Ron Paul doesn’t like Rick Perry. And if Thursday’s debate is anything like the last two, you’ll hear about it tonight. At the first GOP debate to feature Perry, Paul pointed to the governor’s past as a Democrat and cited his support for Clinton-era efforts at healthcare reform. In an ad earlier this month, Paul’s campaign dredged up Perry’s 1988 support for Al Gore.
In his deficit-reduction proposal, unveiled in his Rose Garden speech on Monday, President Obama once again found himself adopting the other party’s frame, embracing budget austerity instead of the fiscal stimulus that the economy needs. He still talks about finding bipartisan consensus and describes his ideas as common-sense solutions that every well-intentioned person should support, even though Republicans have shown they’ll block anything with his name on it.
About the only good news in last week’s poverty report from the Census Bureau was the news that the proportion of young adults with health insurance was rising. The news stood in stark contrast to the national trend: Among every other group of non-eldelry adults, people were losing coverage, which is what you’d expect when so many people are out of work. The most obvious explanation for the shift was the Affordable Care Act, which allows young adults (up to age 26) to stay on their parents’ policies if they don't have access to employer-sponsored insurance.

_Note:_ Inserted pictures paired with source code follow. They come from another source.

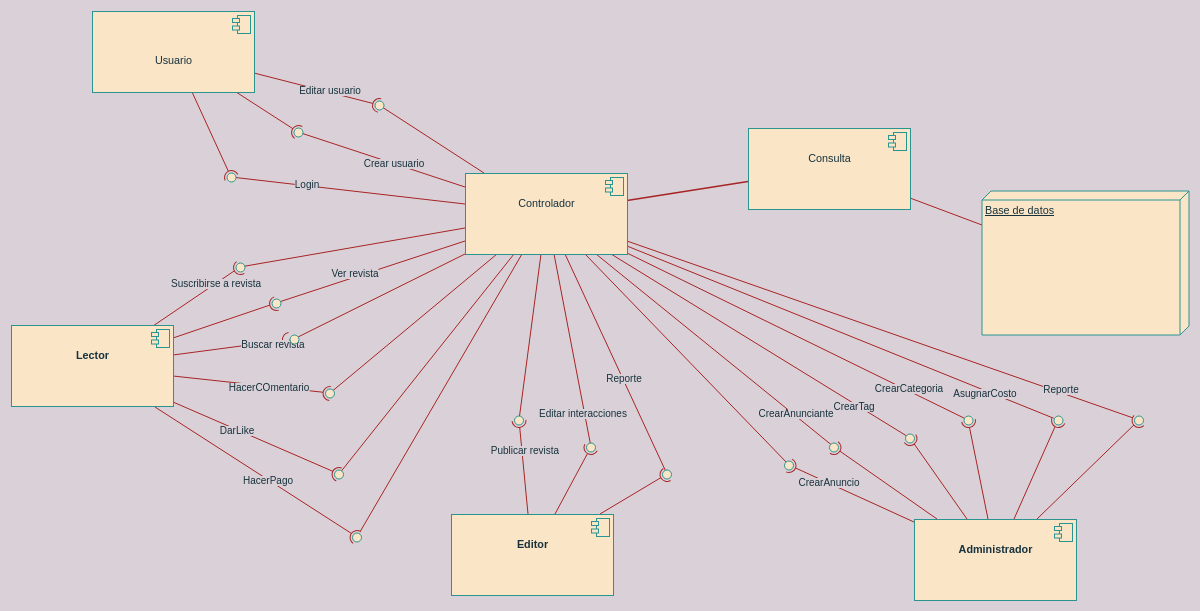
<!DOCTYPE html>
<html lang="es">
<head>
<meta charset="utf-8">
<title>Diagrama de componentes</title>
<style>
:root {
  --canvas: #dad1d8;
  --box: #fae5c7;
  --edge: #2a9490;
  --wire: #a82424;
  --ink: #17323d;
}
* { box-sizing: border-box; }
body { margin: 0; overflow: hidden; background: var(--canvas); }
.diagram {
  position: relative;
  width: 1200px;
  height: 611px;
  overflow: hidden;
  background: var(--canvas);
  color: var(--ink);
  font-family: "Liberation Sans", Arial, sans-serif;
}
.layer { position: absolute; left: 0; top: 0; width: 1200px; height: 611px; }
.wires { fill: none; stroke: var(--wire); stroke-width: 1; }
.sockets { fill: var(--canvas); stroke: var(--wire); stroke-width: 1; }
.balls { fill: var(--box); stroke: var(--edge); stroke-width: 1; }
.component {
  position: absolute;
  left: var(--x);
  top: var(--y);
  width: 163px;
  height: 82px;
  padding-top: 23px;
  border: 1px solid var(--edge);
  background: var(--box);
  font-size: 10.8px;
  line-height: 12px;
  text-align: center;
}
.component.low { padding-top: 42px; }
.component.strong { font-weight: 700; }
.component svg {
  position: absolute;
  right: 2px;
  top: 2px;
  width: 20px;
  height: 20px;
  fill: var(--box);
  stroke: var(--edge);
}
.label {
  position: absolute;
  left: var(--x);
  top: var(--y);
  transform: translate(-50%, -50%);
  background: var(--canvas);
  font-size: 10px;
  line-height: 10px;
  white-space: nowrap;
}
.database { fill: var(--box); stroke: var(--edge); }
.database-name {
  position: absolute;
  left: 985px;
  top: 204px;
  font-size: 10.8px;
  line-height: 12px;
  text-decoration: underline;
}
</style>
</head>
<body>
<main class="diagram">

  <svg class="layer" viewBox="0 0 1200 611" aria-hidden="true">
    <defs>
      <path id="socket" d="M0 -7A7 7 0 0 0 0 7" />
      <circle id="ball" r="4.5" />
      <g id="component-icon">
        <rect x="5.5" y="1.5" width="13" height="18" />
        <rect x="0.5" y="4.5" width="7" height="4" />
        <rect x="0.5" y="12" width="7" height="4" />
      </g>
    </defs>

    <g class="wires">
      <polyline points="254,73 379,105 484,173" />
      <polyline points="236,92 298,132 465,187" />
      <polyline points="192,92 231,177 465,204" />

      <polyline points="153,326 240,267 465,228" />
      <polyline points="173,338 276,303 465,241" />
      <polyline points="173,355 294,339 465,254" />
      <polyline points="173,376 330,393 497,254" />
      <polyline points="173,402 339,474 514,254" />
      <polyline points="155,407 357,537 522,254" />

      <polyline points="528,514 519,420 541,254" />
      <polyline points="555,514 591,447 554,254" />
      <polyline points="600,514 667,474 565,254" />

      <polyline points="914,522 789,465 585,254" />
      <polyline points="937,519 834,447 596,254" />
      <polyline points="967,519 910,438 611,254" />
      <polyline points="988,519 968,420 627,253" />
      <polyline points="1014,519 1058,420 627,246" />
      <polyline points="1037,519 1139,420 627,241" />

      <line x1="627" y1="200.5" x2="748" y2="181.5" stroke-width="1.5" />
      <line x1="910" y1="198" x2="982" y2="225" />
    </g>

    <g class="sockets">
      <use href="#socket" transform="translate(379.5 105.5) rotate(14)" />
      <use href="#socket" transform="translate(298.5 132.5) rotate(33)" />
      <use href="#socket" transform="translate(231.5 177.5) rotate(65)" />
      <use href="#socket" transform="translate(240.5 267.5) rotate(-34)" />
      <use href="#socket" transform="translate(276.5 303.5) rotate(-19)" />
      <use href="#socket" transform="translate(289.5 339.5) rotate(-8)" />
      <use href="#socket" transform="translate(330 393.5) rotate(6)" />
      <use href="#socket" transform="translate(339 474.5) rotate(23)" />
      <use href="#socket" transform="translate(357 537.5) rotate(33)" />
      <use href="#socket" transform="translate(519 420.5) rotate(-95)" />
      <use href="#socket" transform="translate(591 447.5) rotate(-62)" />
      <use href="#socket" transform="translate(667 474.5) rotate(-31)" />
      <use href="#socket" transform="translate(789 465.5) rotate(-155)" />
      <use href="#socket" transform="translate(834 447.5) rotate(-145)" />
      <use href="#socket" transform="translate(910 438.5) rotate(-125)" />
      <use href="#socket" transform="translate(968.5 420.5) rotate(-101)" />
      <use href="#socket" transform="translate(1058.5 420.5) rotate(-66)" />
      <use href="#socket" transform="translate(1139 420.5) rotate(-44)" />
    </g>

    <g class="database">
      <polygon points="982,200 991,191 1189,191 1189,326 1180,335 982,335" />
      <polyline points="982,200 1180,200 1180,335" />
      <line x1="1180" y1="200" x2="1189" y2="191" />
    </g>
  </svg>

  <span class="label" style="--x:330px;--y:91px">Editar usuario</span>
  <span class="label" style="--x:394px;--y:164px">Crear usuario</span>
  <span class="label" style="--x:307px;--y:185px">Login</span>
  <span class="label" style="--x:216px;--y:284px">Suscribirse a revista</span>
  <span class="label" style="--x:355px;--y:274px">Ver revista</span>
  <span class="label" style="--x:273px;--y:345px">Buscar revista</span>
  <span class="label" style="--x:269px;--y:388px">HacerCOmentario</span>
  <span class="label" style="--x:237px;--y:431px">DarLike</span>
  <span class="label" style="--x:268px;--y:481px">HacerPago</span>
  <span class="label" style="--x:525px;--y:451px">Publicar revista</span>
  <span class="label" style="--x:583px;--y:414px">Editar interacciones</span>
  <span class="label" style="--x:624px;--y:379px">Reporte</span>
  <span class="label" style="--x:829px;--y:483px">CrearAnuncio</span>
  <span class="label" style="--x:796px;--y:414px">CrearAnunciante</span>
  <span class="label" style="--x:854px;--y:407px">CrearTag</span>
  <span class="label" style="--x:909px;--y:389px">CrearCategoria</span>
  <span class="label" style="--x:985px;--y:394px">AsugnarCosto</span>
  <span class="label" style="--x:1061px;--y:390px">Reporte</span>

  <svg class="layer balls" viewBox="0 0 1200 611" aria-hidden="true">
    <use href="#ball" x="379.5" y="105.5" />
    <use href="#ball" x="298.5" y="132.5" />
    <use href="#ball" x="231.5" y="177.5" />
    <use href="#ball" x="240.5" y="267.5" />
    <use href="#ball" x="276.5" y="303.5" />
    <use href="#ball" x="294.5" y="339.5" />
    <use href="#ball" x="330" y="393.5" />
    <use href="#ball" x="339" y="474.5" />
    <use href="#ball" x="357" y="537.5" />
    <use href="#ball" x="519" y="420.5" />
    <use href="#ball" x="591" y="447.5" />
    <use href="#ball" x="667" y="474.5" />
    <use href="#ball" x="789" y="465.5" />
    <use href="#ball" x="834" y="447.5" />
    <use href="#ball" x="910" y="438.5" />
    <use href="#ball" x="968.5" y="420.5" />
    <use href="#ball" x="1058.5" y="420.5" />
    <use href="#ball" x="1139" y="420.5" />
  </svg>

  <section class="component low" style="--x:92px;--y:11px">Usuario
    <svg viewBox="0 0 20 20" aria-hidden="true"><use href="#component-icon" /></svg>
  </section>
  <section class="component" style="--x:465px;--y:173px">Controlador
    <svg viewBox="0 0 20 20" aria-hidden="true"><use href="#component-icon" /></svg>
  </section>
  <section class="component" style="--x:748px;--y:128px">Consulta
    <svg viewBox="0 0 20 20" aria-hidden="true"><use href="#component-icon" /></svg>
  </section>
  <section class="component strong" style="--x:11px;--y:325px">Lector
    <svg viewBox="0 0 20 20" aria-hidden="true"><use href="#component-icon" /></svg>
  </section>
  <section class="component strong" style="--x:451px;--y:514px">Editor
    <svg viewBox="0 0 20 20" aria-hidden="true"><use href="#component-icon" /></svg>
  </section>
  <section class="component strong" style="--x:914px;--y:519px">Administrador
    <svg viewBox="0 0 20 20" aria-hidden="true"><use href="#component-icon" /></svg>
  </section>

  <span class="database-name">Base de datos</span>
</main>
</body>
</html>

So now the Republicans want to go all Tony Soprano on the Fed. On Tuesday, the GOP's four congressional leaders sent a formal letter to Federal Reserve Chairman Ben Bernanke. The Fed today finishes a critical two-day meeting, during which it will discuss whether to swing into action again, taking steps that could boost economic growth and reduce unemployment. Many and probably most mainstream economists think that's the right thing to do. The Republicans do not. They were not happy the last time the Fed intervened.

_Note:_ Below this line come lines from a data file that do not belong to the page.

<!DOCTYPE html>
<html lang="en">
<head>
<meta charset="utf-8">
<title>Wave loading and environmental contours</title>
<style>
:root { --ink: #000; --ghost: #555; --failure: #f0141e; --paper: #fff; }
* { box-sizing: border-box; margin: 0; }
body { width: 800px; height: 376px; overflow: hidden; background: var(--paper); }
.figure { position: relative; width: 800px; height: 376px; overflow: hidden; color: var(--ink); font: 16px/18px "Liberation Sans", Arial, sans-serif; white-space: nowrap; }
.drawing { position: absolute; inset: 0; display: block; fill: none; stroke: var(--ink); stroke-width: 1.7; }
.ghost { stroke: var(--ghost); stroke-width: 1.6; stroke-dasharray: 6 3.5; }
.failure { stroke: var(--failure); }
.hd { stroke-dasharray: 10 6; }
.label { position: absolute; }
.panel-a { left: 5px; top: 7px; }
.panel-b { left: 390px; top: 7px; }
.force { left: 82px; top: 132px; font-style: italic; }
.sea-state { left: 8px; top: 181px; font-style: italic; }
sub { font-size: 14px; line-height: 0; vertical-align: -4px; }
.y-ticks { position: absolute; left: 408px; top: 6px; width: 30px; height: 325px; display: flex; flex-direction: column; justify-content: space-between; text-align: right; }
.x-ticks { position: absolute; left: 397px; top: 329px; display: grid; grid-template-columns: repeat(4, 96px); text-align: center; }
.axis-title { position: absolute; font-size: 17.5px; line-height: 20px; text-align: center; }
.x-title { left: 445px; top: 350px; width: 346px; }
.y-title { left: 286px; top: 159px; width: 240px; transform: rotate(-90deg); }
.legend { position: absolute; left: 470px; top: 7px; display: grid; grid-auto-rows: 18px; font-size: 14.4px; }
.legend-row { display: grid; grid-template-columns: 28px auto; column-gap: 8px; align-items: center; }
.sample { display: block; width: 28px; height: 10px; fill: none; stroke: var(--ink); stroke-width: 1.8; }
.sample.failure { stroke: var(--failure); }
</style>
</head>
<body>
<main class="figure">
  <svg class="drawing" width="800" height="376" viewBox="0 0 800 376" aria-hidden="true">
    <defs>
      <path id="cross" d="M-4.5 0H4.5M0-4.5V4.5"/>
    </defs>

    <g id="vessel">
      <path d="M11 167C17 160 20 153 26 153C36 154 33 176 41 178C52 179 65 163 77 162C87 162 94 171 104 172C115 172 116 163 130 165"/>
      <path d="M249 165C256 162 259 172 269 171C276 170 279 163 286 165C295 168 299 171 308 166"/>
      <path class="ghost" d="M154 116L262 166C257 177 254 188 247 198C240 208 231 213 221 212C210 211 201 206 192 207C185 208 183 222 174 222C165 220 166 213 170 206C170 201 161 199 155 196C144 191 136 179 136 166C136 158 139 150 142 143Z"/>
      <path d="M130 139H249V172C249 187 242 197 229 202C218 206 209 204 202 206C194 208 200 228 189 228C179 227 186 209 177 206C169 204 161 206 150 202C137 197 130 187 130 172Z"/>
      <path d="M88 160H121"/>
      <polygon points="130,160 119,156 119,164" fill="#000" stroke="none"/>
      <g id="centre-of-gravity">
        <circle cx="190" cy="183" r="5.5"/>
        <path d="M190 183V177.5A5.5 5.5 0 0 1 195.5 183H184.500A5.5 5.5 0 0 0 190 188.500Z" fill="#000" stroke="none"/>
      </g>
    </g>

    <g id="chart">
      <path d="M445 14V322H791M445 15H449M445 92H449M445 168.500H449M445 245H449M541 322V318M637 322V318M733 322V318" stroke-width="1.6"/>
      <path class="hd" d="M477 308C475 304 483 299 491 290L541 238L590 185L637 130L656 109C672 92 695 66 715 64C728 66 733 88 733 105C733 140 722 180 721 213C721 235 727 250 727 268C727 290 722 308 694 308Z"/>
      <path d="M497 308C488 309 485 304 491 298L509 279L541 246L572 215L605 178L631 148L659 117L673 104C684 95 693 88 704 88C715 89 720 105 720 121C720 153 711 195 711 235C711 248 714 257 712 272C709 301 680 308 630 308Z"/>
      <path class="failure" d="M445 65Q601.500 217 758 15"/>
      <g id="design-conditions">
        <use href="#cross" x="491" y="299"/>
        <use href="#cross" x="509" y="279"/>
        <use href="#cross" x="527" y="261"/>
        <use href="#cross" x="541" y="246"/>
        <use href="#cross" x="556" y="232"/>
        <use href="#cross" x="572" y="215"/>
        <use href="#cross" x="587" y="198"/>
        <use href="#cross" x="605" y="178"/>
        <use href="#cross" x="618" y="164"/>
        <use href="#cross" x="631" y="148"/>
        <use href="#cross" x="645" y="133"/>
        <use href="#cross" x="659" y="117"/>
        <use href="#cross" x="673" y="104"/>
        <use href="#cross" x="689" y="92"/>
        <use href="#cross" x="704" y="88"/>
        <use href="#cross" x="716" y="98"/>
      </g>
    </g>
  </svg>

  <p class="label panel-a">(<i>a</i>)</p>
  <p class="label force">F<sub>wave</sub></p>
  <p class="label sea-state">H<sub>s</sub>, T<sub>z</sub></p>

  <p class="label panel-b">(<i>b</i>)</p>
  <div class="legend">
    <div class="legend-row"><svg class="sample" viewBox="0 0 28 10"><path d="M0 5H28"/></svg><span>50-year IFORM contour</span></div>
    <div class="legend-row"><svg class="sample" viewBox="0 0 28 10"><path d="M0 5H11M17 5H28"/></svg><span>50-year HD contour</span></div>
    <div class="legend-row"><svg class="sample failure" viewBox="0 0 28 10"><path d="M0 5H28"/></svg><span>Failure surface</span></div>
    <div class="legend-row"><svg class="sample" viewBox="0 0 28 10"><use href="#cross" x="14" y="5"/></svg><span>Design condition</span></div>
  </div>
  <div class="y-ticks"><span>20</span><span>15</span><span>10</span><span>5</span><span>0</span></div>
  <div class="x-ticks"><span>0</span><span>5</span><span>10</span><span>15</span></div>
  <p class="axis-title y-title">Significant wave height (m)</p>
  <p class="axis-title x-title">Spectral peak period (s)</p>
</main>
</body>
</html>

The Republican Party has never been confused with a nonprofit charity, but it was not so long ago that elements of the GOP enjoyed displaying a little human tenderness. Jack Kemp, the former football star and vice presidential nominee, is probably best known for his supply-side philosophy, but as a Congressman and Secretary of Housing and Urban Development, he brought what The New York Times said was “more zeal to America's poverty problems than any national politician since Robert Kennedy.” Then there was George W. Bush.
The numbers in President Obama's new plan for health care spending can be confusing, so how about a picture? Or, at least, a pie chart?
[Note: This will make more sense if you read this first.] I'm a sap, a specific kind of sap. I'm a David Brooks sap. When the conservative New York Times columnist praised President Obama for putting forward “heterodox” ideas “drawn from the middle of the ideological spectrum,” I believed him. When he warned that a double-dip recession would be “terrible for America's workers, fiscal situation and psyche,” I believed him. But I am a sap. Today Brooks criticizes Obama, more in sadness than anger, for relying more heavily on tax increases than entitlement cuts to reduce the deficit.
Whatever their differences, the leading Republican candidates all swear that they love states’ rights.
President Obama’s new deficit reduction plan includes about $320 billion in cuts to government health care programs. Most of the cuts from Medicare and that is sure to get a lot of people’s attention, if not now then in the presidential campaign. But these reductions are less severe, and less worrisome, than some of the proposals Obama indicated he was willing to support over the summer, while he was negotiating with House Speaker John Boehner.
The most important part of President Obama's proposal for deficit reduction may be the threat he's making with it. As noted previously, the proposal calls for around $2 trillion in new deficit reduction -- more than $4 trillion if include the savings from drawing down military forces and already enacted cuts from the summer debt ceiling deal.